Prince said in the interview that he didn't feel good about dropping Kiwi Farms because of what it was about, and he would have preferred to drop it only because a court told him to.
But he said it was an easier choice than dropping the neo-Nazi site The Daily Stormer and the website 8chan, which were not places where specific violent plans were being made.
In a post on Wednesday, Prince and another executive wrote that they thought basic security and caching services were infrastructure, like being connected to the internet, and that they shouldn't be held responsible for content without a court case. They said that was different from website hosting, which should have more responsibility and freedom.
Prince said Saturday that he still believes that, and in a new post he said that dropping Kiwi Farms was a "dangerous" choice. In the interview, he said that it could make forum users get even more angry, and that the forum would probably come back online with the help of Cloudflare's competitors.
"This could make the problem worse by making the posters at Kiwi Farms feel like they are being attacked," Prince told The Post.
Some experts in technology agreed with Cloudflare's decision not to act. Director of the Program on Platform Regulation at Stanford's Cyber Policy Center Daphne Keller said that the current government of India recently put pressure on Facebook to remove content from political opponents.
"The question is, which parts of the technical "stack" of the internet are supposed to be neutral and which ones are supposed to moderate content? Is there a middle set of rules that should apply to the middle layers?" Keller said so to The Post.
But many technologists didn't agree with the previous point of view. Alex Stamos of Stanford University wrote on Twitter on Friday that continuing to serve Kiwi Farms was "not tenable."
"Soon, a doctor, an activist, or a trans person will be doxxed and killed, or a mass shooter will get ideas from that site. The investigation will show how the killer was connected to the site, and Cloudflare's enterprise base will disappear," Stamos wrote.
Prince said in the interview that he couldn't say how many new threats he had seen on Kiwi Farms, but he did say that they were getting worse quickly along with the forum's criticism.
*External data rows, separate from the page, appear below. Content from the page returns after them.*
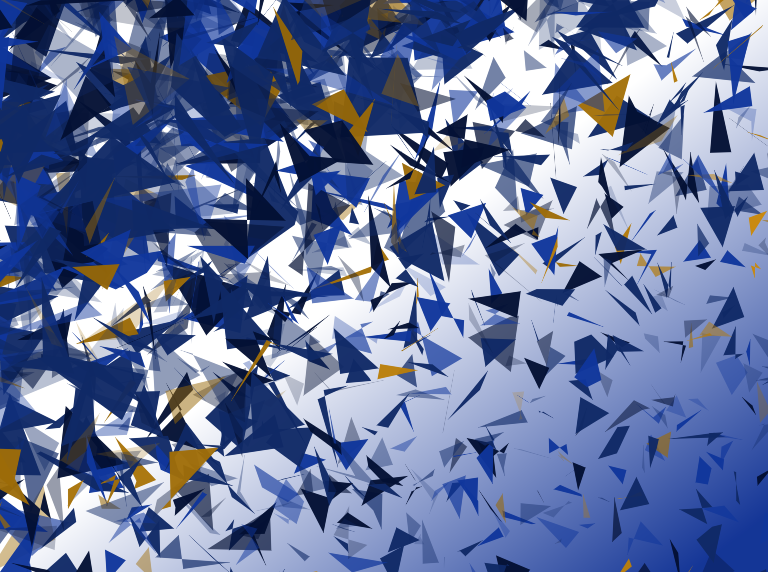
Give the GLSL for this background, as a Shadertoy shader.

```glsl
// Blue and gold shards scattering from the upper left over a white to blue gradient.

const float CELL = 0.15;  // grid spacing, in canvas heights
const int LAYERS = 20;

vec4 hash4(vec3 p) {
    vec4 q = fract(p.xyzx * vec4(0.1031, 0.1030, 0.0973, 0.1099));
    q += dot(q, q.wzxy + 33.33);
    return fract((q.xxyz + q.yzzw) * q.zywx);
}

// Random corner of a shard inside the unit disc
vec2 shardCorner(vec3 id, int i) {
    vec4 h = hash4(id + vec3(0.0, 0.0, float(i + 3)));
    float angle = 6.2832 * h.x;
    return mix(0.35, 1.0, h.y) * vec2(cos(angle), sin(angle));
}

// Signed distance to a polygon; crossing edges give darts and bow ties
float shardDistance(vec2 p, vec3 id, float radius, int corners) {
    float nearest = 1e3;
    float side = 1.0;
    vec2 a = radius * shardCorner(id, corners - 1);
    for (int i = 0; i < corners; i++) {
        vec2 b = radius * shardCorner(id, i);
        vec2 edge = a - b;
        vec2 w = p - b;
        vec2 away = w - edge * clamp(dot(w, edge) / max(dot(edge, edge), 1e-7), 0.0, 1.0);
        nearest = min(nearest, dot(away, away));
        bvec3 crossing = bvec3(p.y >= b.y, p.y < a.y, edge.x * w.y > edge.y * w.x);
        if (all(crossing) || !any(crossing)) side = -side;
        a = b;
    }
    return side * sqrt(nearest);
}

vec3 shardColor(vec4 h, float spread) {
    if (h.x < 0.1) return mix(vec3(0.58, 0.40, 0.03), vec3(0.80, 0.54, 0.04), spread * h.y);
    if (h.y < 0.24) return vec3(0.01, 0.06, 0.20);
    if (h.y < 0.74) return vec3(0.06, 0.16, 0.40);
    return vec3(0.06, 0.21, 0.61);
}

void mainImage(out vec4 fragColor, in vec2 fragCoord) {
    vec2 p = fragCoord / iResolution.y;
    float aspect = iResolution.x / iResolution.y;
    float pixel = 1.0 / iResolution.y;

    // Diagonal gradient, 0 at the upper left and 2 at the lower right
    float diagonal = p.x / aspect + 1.0 - p.y;
    float shade = clamp((diagonal - 0.97) / 0.93, 0.0, 1.0);
    vec3 color = mix(vec3(1.0), vec3(0.08, 0.21, 0.59), shade);

    // Layers of jittered cells, one shard per cell
    for (int layer = 0; layer < LAYERS; layer++) {
        vec2 shift = hash4(vec3(7.0, 3.0, float(layer))).xy;
        vec2 home = floor(p / CELL + shift);
        for (int k = 0; k < 9; k++) {
            vec2 cell = home + vec2(k % 3 - 1, k / 3 - 1);
            vec3 id = vec3(cell + 20.0, float(layer * 10 + 11));
            vec4 place = hash4(id);
            vec2 center = (cell + place.xy - shift) * CELL;

            // Shards get smaller and sparser along the diagonal
            float along = 1.1 * center.x / aspect + 0.9 * (1.0 - center.y);
            float spread = clamp((along - 0.5) / 0.95, 0.0, 1.0);
            float radius = mix(0.145, 0.054, spread) * mix(0.5, 1.0, place.z);
            vec2 local = p - center;
            if (place.w > mix(1.0, 0.5, spread) || length(local) > radius + pixel) continue;

            vec4 look = hash4(id + vec3(0.0, 0.0, 1.0));
            int corners = look.w < 0.7 ? 3 : 4;
            float d = shardDistance(local, id, radius, corners);
            float opacity = look.z < 0.5 ? 0.96 : mix(0.2, 0.75, 2.0 * look.z - 1.0);
            float cover = smoothstep(0.6 * pixel, -0.6 * pixel, d);
            color = mix(color, shardColor(look, spread), cover * opacity);
        }
    }
    fragColor = vec4(color, 1.0);
}
```
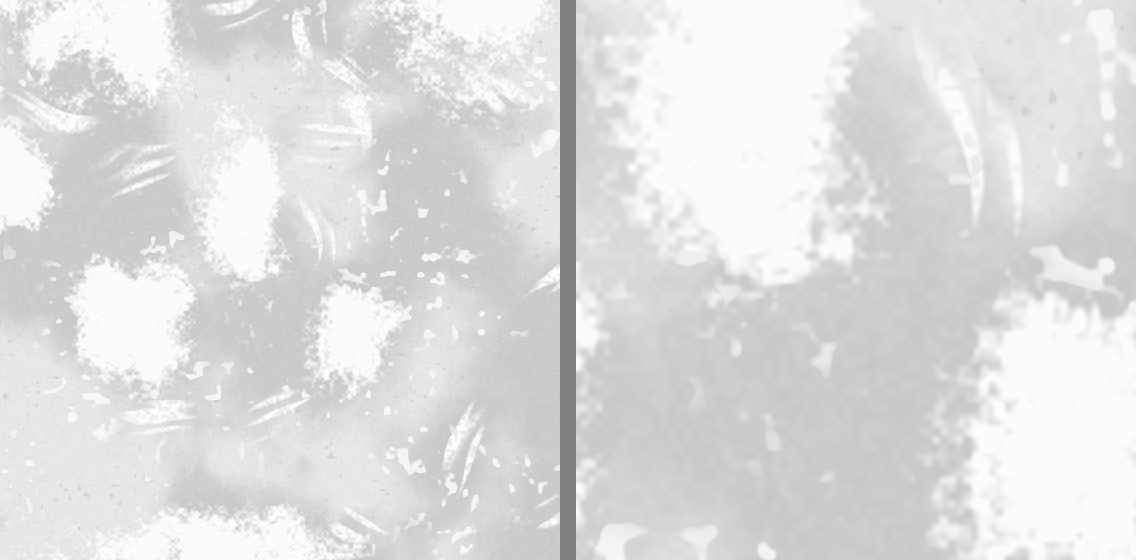
Left, the full canvas; right, a detail of the centre.
Reproduce this texture procedurally as a WebGL 1 fragment shader.

```glsl
precision highp float;
// Worn pale plaster: soft grey clouds, ragged white patches, brush streaks and fine grit.
uniform vec2 u_resolution;

#define CLOUD_SCALE 5.0
#define PATCH_SCALE 4.6
#define STREAK_CELLS 5.0
#define STREAK_SHARE 0.55
#define STREAK_FINENESS 95.0
#define FLECK_SCALE 58.0
#define GRIT_SCALE 210.0
#define GRIT_STRENGTH 0.024
#define BASE_GREY 0.795
#define CLOUD_GREY 0.905
#define WHITE 0.985

float hash(vec2 p) {
  vec3 q = fract(vec3(p.xyx) * 0.1031);
  q += dot(q, q.yzx + 33.33);
  return fract((q.x + q.y) * q.z);
}

float noise(vec2 p) {
  vec2 cell = floor(p);
  vec2 f = fract(p);
  f = f * f * (3.0 - 2.0 * f);
  float low = mix(hash(cell), hash(cell + vec2(1.0, 0.0)), f.x);
  float high = mix(hash(cell + vec2(0.0, 1.0)), hash(cell + 1.0), f.x);
  return mix(low, high, f.y);
}

// Layered noise with mean 0.5, each octave turned to hide the lattice.
float fbm(vec2 p) {
  float sum = 0.0;
  float weight = 0.5;
  for (int i = 0; i < 6; i++) {
    sum += weight * noise(p);
    p = mat2(1.6, 1.2, -1.2, 1.6) * p + 17.3;
    weight *= 0.5;
  }
  return sum / 0.984;
}

// Scattered oval dabs of slightly curved bristle marks, each with its own direction.
float brushStreaks(vec2 uv) {
  vec2 p = uv * STREAK_CELLS;
  vec2 home = floor(p);
  float marks = 0.0;
  for (int y = -1; y <= 1; y++) {
    for (int x = -1; x <= 1; x++) {
      vec2 cell = home + vec2(float(x), float(y)) + 40.0;
      vec2 jitter = vec2(hash(cell + 3.1), hash(cell + 8.7));
      vec2 d = p + 40.0 - cell - jitter;
      float angle = 6.2832 * hash(cell + 21.4);
      float c = cos(angle);
      float s = sin(angle);
      d = vec2(c * d.x + s * d.y, c * d.y - s * d.x);
      d.y += (hash(cell + 5.9) - 0.5) * d.x * d.x;
      float dab = 1.0 - smoothstep(0.1, 1.0, length(d / vec2(0.58, 0.36)));
      vec2 along = d / STREAK_CELLS * vec2(9.0, STREAK_FINENESS);
      float bristle = noise(along + 60.0 * jitter + 50.0);
      float present = step(hash(cell + 13.2), STREAK_SHARE);
      marks = max(marks, present * smoothstep(0.72, 1.0, bristle * 0.75 + dab * 0.5));
    }
  }
  return marks;
}

void main() {
  vec2 uv = gl_FragCoord.xy / u_resolution;
  vec2 warp = vec2(noise(uv * 9.0 + 4.0), noise(uv * 9.0 + 31.0)) - 0.5;
  vec2 p = uv + 0.05 * warp;
  float grit = noise(uv * GRIT_SCALE + 7.0);
  float crumbs = noise(uv * 120.0 + 71.0);

  // Soft clouds, pitted by small specks of the base grey.
  float cloud = smoothstep(0.40, 0.68, fbm(p * CLOUD_SCALE + 11.0));
  float pits = smoothstep(0.74, 0.86, 0.7 * crumbs + 0.3 * fbm(uv * 24.0 + 5.0));
  cloud *= 1.0 - 0.7 * pits;
  float tone = mix(BASE_GREY, CLOUD_GREY, cloud);

  // White patches whose rims break up into grains.
  float body = fbm(p * PATCH_SCALE + 63.0);
  float ragged = body + 0.09 * (crumbs - 0.5) + 0.07 * (grit - 0.5);
  float white = smoothstep(0.58, 0.70, ragged);

  // Dry brush marks, thinned by the grit.
  float streaks = brushStreaks(p) * (0.6 + 0.4 * smoothstep(0.2, 0.6, grit));
  white = max(white, streaks);

  // Sharp little chips gathered in loose drifts.
  float drift = smoothstep(0.42, 0.62, fbm(uv * 7.0 + 90.0));
  float chip = 0.75 * noise(p * FLECK_SCALE + 19.0) + 0.25 * crumbs;
  white = max(white, 0.85 * drift * smoothstep(0.70, 0.80, chip));

  tone = mix(tone, WHITE, white);
  tone += GRIT_STRENGTH * (grit - 0.5) * (1.0 - 0.6 * white);
  gl_FragColor = vec4(vec3(clamp(tone, 0.0, 1.0)), 1.0);
}
```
He said that the company had shared details with the FBI and law enforcement in the UK and Australia, but none of those agencies had asked him, even informally, to drop Kiwi Farms. Concerns about violent organizing online have been growing for years, and they have gotten worse since the attack on the U.S. Capitol on January 6, 2021. Law enforcement and intelligence agencies have also warned of possible violence around the November elections, or even earlier, because former president Donald Trump has compared the FBI and other institutions to organized crime.
Threats have been made against children's hospitals because of what others have said online about gender issues.
Moon, who started Kiwi Farm, used to be the administrator of 8chan, a forum that supporters of the extremist QAnon group used a lot. After Kiwi Farms posted a video of the 2019 Christchurch mosque shootings that killed 51 people, New Zealand ISPs blocked the site after Moon refused to give police information about posts about the shootings.
Kiwi Farms was kicked off of its domain registrar, DreamHost, last July after a software developer named Near killed himself. Near had been a longtime target of the site's users.
Erin Reed, a trans activist and content creator, tweeted on Saturday, "Like many trans people who have come out about being targeted by this site, I was also targeted by Kiwifarms." "They showed up at the courthouse in my town to take my divorce papers. They put up pictures from Google Maps of my house. They try to frighten trans people into keeping quiet.
But trans activist Chelsea Manning gave a more nuanced view. "I don't think that asking hosting providers to take these things down is a long-term solution to this kind of dangerous speech," she told The Post. "We need a longer-term plan that is more balanced and measured."